[Start of section]

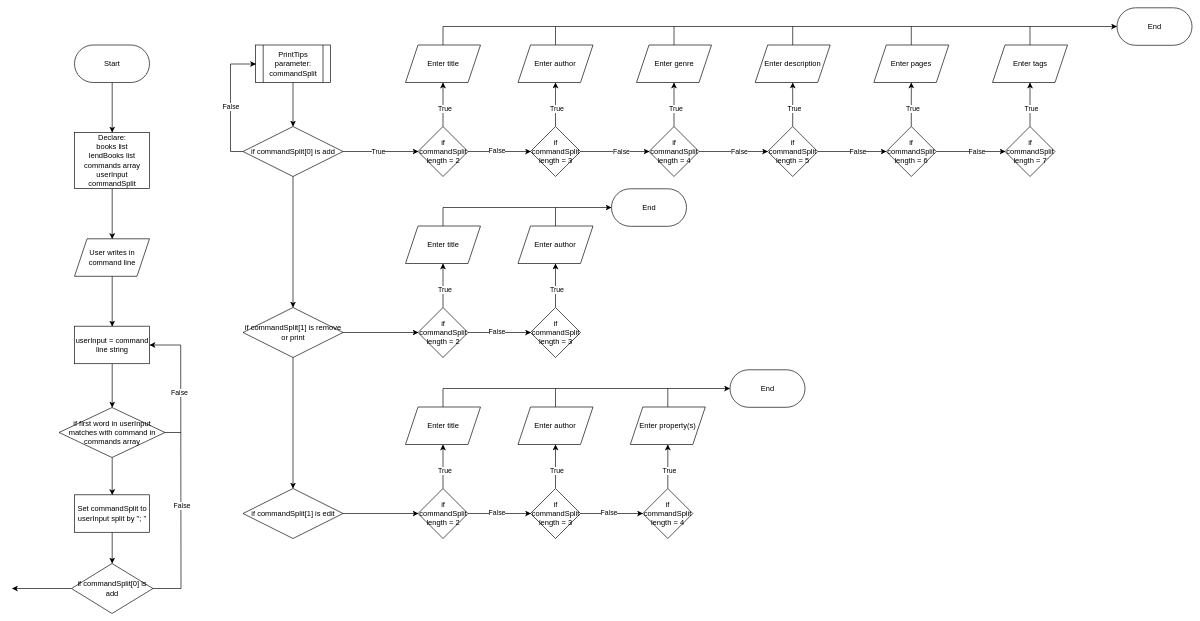
<!DOCTYPE html>
<html lang="en">
<head>
<meta charset="utf-8">
<title>Book list command flowchart</title>
<style>
:root { --paper: #fff; --ink: #000; --line: #111; }
* { box-sizing: border-box; }
html, body { margin: 0; background: var(--paper); }
.flowchart {
  position: relative; width: 1200px; height: 621px; overflow: hidden;
  background: var(--paper); color: var(--ink);
  font: 7.5px/9.2px "Liberation Sans", Arial, sans-serif;
}
.shapes { position: absolute; inset: 0; display: block; }
.shapes .outline { fill: var(--paper); stroke: var(--line); stroke-width: .7; }
.shapes .link { fill: none; stroke: var(--line); stroke-width: .7; }
.shapes .arrow { marker-end: url(#arrowhead); }
.node, .answer {
  position: absolute; left: calc(var(--x) * 1px); top: calc(var(--y) * 1px);
  display: flex; align-items: center; justify-content: center;
  text-align: center; white-space: nowrap;
}
.node { width: 110px; height: 60px; margin: -30px 0 0 -55px; }
.answer { width: 32px; height: 8px; margin: -4px 0 0 -16px; font-size: 6.9px; line-height: 8px; }
.answer span { background: var(--paper); }
</style>
</head>
<body>
<main class="flowchart">
  <svg class="shapes" width="1200" height="621" viewBox="0 0 1200 621" aria-hidden="true">
    <defs>
      <marker id="arrowhead" markerUnits="userSpaceOnUse" markerWidth="6" markerHeight="6" refX="5.5" refY="3" orient="auto">
        <path d="M0 0L6 3L0 6L1.5 3Z" fill="#000"/>
      </marker>
      <rect id="terminal" class="outline" width="75" height="37.5" rx="18.7"/>
      <rect id="process" class="outline" width="75" height="37.5"/>
      <polygon id="input" class="outline" points="12.5,0 75,0 62.5,37.5 0,37.5"/>
      <polygon id="decision" class="outline" points="0,25 50,0 100,25 50,50"/>
      <g id="step">
        <line class="link" y1="26.5" y2="45"/>
        <use href="#input" x="-37.5" y="45"/>
        <line class="link arrow" y1="126.5" y2="83"/>
        <polygon class="outline" points="0,126.5 25,151.5 0,176.5 -25,151.5"/>
      </g>
    </defs>

    <g id="main-flow">
      <use href="#terminal" x="74.5" y="45"/>
      <rect class="outline" x="74.5" y="132.5" width="75" height="56"/>
      <use href="#input" x="74.5" y="238.8"/>
      <use href="#process" x="74.5" y="326.2"/>
      <polygon class="outline" points="59,432.5 112,407.5 165,432.5 112,457.5"/>
      <use href="#process" x="74.5" y="494.8"/>
      <polygon class="outline" points="71.5,588.5 112,563.5 153,588.5 112,613.5"/>
      <path class="link arrow" d="M112.2 82.5V132"/>
      <path class="link arrow" d="M112.2 188.5V238.5"/>
      <path class="link arrow" d="M112.2 276.3V326"/>
      <path class="link arrow" d="M112.2 363.7V407"/>
      <path class="link arrow" d="M112.2 457.5V494.5"/>
      <path class="link arrow" d="M112.2 532.3V563"/>
      <path class="link arrow" d="M71.5 588.5H12.5"/>
      <path class="link" d="M165 432.5H181"/>
      <path class="link arrow" d="M153 588.5H181L180.7 345H150"/>
    </g>

    <g id="command-checks">
      <use href="#process" x="255.5" y="45"/>
      <path class="link" d="M263.2 45V82.5M323 45V82.5"/>
      <use href="#decision" x="243" y="126.5"/>
      <use href="#decision" x="243" y="307.5"/>
      <use href="#decision" x="243" y="488.5"/>
      <path class="link arrow" d="M293 82.5V126"/>
      <path class="link arrow" d="M293 176.5V307"/>
      <path class="link arrow" d="M293 357.5V488"/>
      <path class="link arrow" d="M243 151.5H230.5V64H255.5"/>
    </g>

    <g id="add-branch">
      <use href="#step" x="443"/>
      <use href="#step" x="555.5"/>
      <use href="#step" x="674"/>
      <use href="#step" x="792.7"/>
      <use href="#step" x="911.3"/>
      <use href="#step" x="1030"/>
      <use href="#terminal" x="1117" y="7.8"/>
      <path class="link arrow" d="M443 26.5H1116.5"/>
      <path class="link arrow" d="M343 151.5H418"/>
      <path class="link arrow" d="M468 151.5H530.5"/>
      <path class="link arrow" d="M580.5 151.5H649"/>
      <path class="link arrow" d="M699 151.5H767.5"/>
      <path class="link arrow" d="M817.7 151.5H886"/>
      <path class="link arrow" d="M936.3 151.5H1005"/>
    </g>

    <g id="remove-branch" transform="translate(0 181)">
      <use href="#step" x="443"/>
      <use href="#step" x="555.5"/>
      <use href="#terminal" x="611.5" y="7.8"/>
      <path class="link arrow" d="M443 26.5H611"/>
      <path class="link arrow" d="M343 151.5H418"/>
      <path class="link arrow" d="M468 151.5H530.5"/>
    </g>

    <g id="edit-branch" transform="translate(0 362)">
      <use href="#step" x="443"/>
      <use href="#step" x="555.5"/>
      <use href="#step" x="667.8"/>
      <use href="#terminal" x="730" y="7.8"/>
      <path class="link arrow" d="M443 26.5H729.5"/>
      <path class="link arrow" d="M343 151.5H418"/>
      <path class="link arrow" d="M468 151.5H530.5"/>
      <path class="link arrow" d="M580.5 151.5H642.5"/>
    </g>
  </svg>

  <section aria-label="Main flow">
    <div class="node" style="--x:112;--y:64">Start</div>
    <div class="node" style="--x:112;--y:160.5">Declare:<br>books list<br>lendBooks list<br>commands array<br>userInput<br>commandSplit</div>
    <div class="node" style="--x:112;--y:257.5">User writes in<br>command line</div>
    <div class="node" style="--x:112;--y:345">userInput = command<br>line string</div>
    <div class="node" style="--x:112;--y:432.5">if first word in userInput<br>matches with command in<br>commands array</div>
    <div class="node" style="--x:112;--y:513.5">Set commandSplit to<br>userInput split by "; "</div>
    <div class="node" style="--x:112;--y:588.5">if commandSplit[0] is<br>add</div>
    <div class="answer" style="--x:179.5;--y:393"><span>False</span></div>
    <div class="answer" style="--x:182;--y:506"><span>False</span></div>
  </section>

  <section aria-label="Command checks">
    <div class="node" style="--x:293;--y:64">PrintTips<br>parameter:<br>commandSplit</div>
    <div class="node" style="--x:293;--y:151.5">if commandSplit[0] is add</div>
    <div class="node" style="--x:293;--y:332.5">if commandSplit[1] is remove<br>or print</div>
    <div class="node" style="--x:293;--y:513.5">if commandSplit[1] is edit</div>
    <div class="answer" style="--x:231;--y:106.5"><span>False</span></div>
    <div class="answer" style="--x:378.5;--y:152"><span>True</span></div>
  </section>

  <section aria-label="Add branch">
    <div class="node" style="--x:443;--y:64">Enter title</div>
    <div class="node" style="--x:555;--y:64">Enter author</div>
    <div class="node" style="--x:674;--y:64">Enter genre</div>
    <div class="node" style="--x:792.5;--y:64">Enter description</div>
    <div class="node" style="--x:911;--y:64">Enter pages</div>
    <div class="node" style="--x:1030;--y:64">Enter tags</div>
    <div class="node" style="--x:1154.5;--y:26.5">End</div>
    <div class="node" style="--x:443;--y:151.5">if<br>commandSplit<br>length = 2</div>
    <div class="node" style="--x:555.5;--y:151.5">if<br>commandSplit<br>length = 3</div>
    <div class="node" style="--x:674;--y:151.5">if<br>commandSplit<br>length = 4</div>
    <div class="node" style="--x:792.5;--y:151.5">if<br>commandSplit<br>length = 5</div>
    <div class="node" style="--x:911;--y:151.5">if<br>commandSplit<br>length = 6</div>
    <div class="node" style="--x:1030;--y:151.5">if<br>commandSplit<br>length = 7</div>
    <div class="answer" style="--x:445;--y:109"><span>True</span></div>
    <div class="answer" style="--x:557;--y:109"><span>True</span></div>
    <div class="answer" style="--x:676;--y:109"><span>True</span></div>
    <div class="answer" style="--x:794.5;--y:109"><span>True</span></div>
    <div class="answer" style="--x:913;--y:109"><span>True</span></div>
    <div class="answer" style="--x:1031.5;--y:109"><span>True</span></div>
    <div class="answer" style="--x:497;--y:151"><span>False</span></div>
    <div class="answer" style="--x:621.5;--y:152"><span>False</span></div>
    <div class="answer" style="--x:739.5;--y:152"><span>False</span></div>
    <div class="answer" style="--x:858;--y:152"><span>False</span></div>
    <div class="answer" style="--x:977;--y:152"><span>False</span></div>
  </section>

  <section aria-label="Remove or print branch">
    <div class="node" style="--x:443;--y:245">Enter title</div>
    <div class="node" style="--x:555;--y:245">Enter author</div>
    <div class="node" style="--x:649;--y:207.5">End</div>
    <div class="node" style="--x:443;--y:332.5">if<br>commandSplit<br>length = 2</div>
    <div class="node" style="--x:555.5;--y:332.5">if<br>commandSplit<br>length = 3</div>
    <div class="answer" style="--x:445;--y:290"><span>True</span></div>
    <div class="answer" style="--x:557;--y:290"><span>True</span></div>
    <div class="answer" style="--x:497;--y:332"><span>False</span></div>
  </section>

  <section aria-label="Edit branch">
    <div class="node" style="--x:443;--y:426">Enter title</div>
    <div class="node" style="--x:555;--y:426">Enter author</div>
    <div class="node" style="--x:667.5;--y:426">Enter property(s)</div>
    <div class="node" style="--x:767.5;--y:388.5">End</div>
    <div class="node" style="--x:443;--y:513.5">if<br>commandSplit<br>length = 2</div>
    <div class="node" style="--x:555.5;--y:513.5">if<br>commandSplit<br>length = 3</div>
    <div class="node" style="--x:667.5;--y:513.5">if<br>commandSplit<br>length = 4</div>
    <div class="answer" style="--x:445;--y:471"><span>True</span></div>
    <div class="answer" style="--x:557;--y:471"><span>True</span></div>
    <div class="answer" style="--x:669.5;--y:471"><span>True</span></div>
    <div class="answer" style="--x:497;--y:513"><span>False</span></div>
    <div class="answer" style="--x:609;--y:513"><span>False</span></div>
  </section>
</main>
</body>
</html>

[End of section]

## TASK TO CARRY OUT
Work out how many lines in the material above include the word "checks", and write down that number alone.

## RESPONSE
2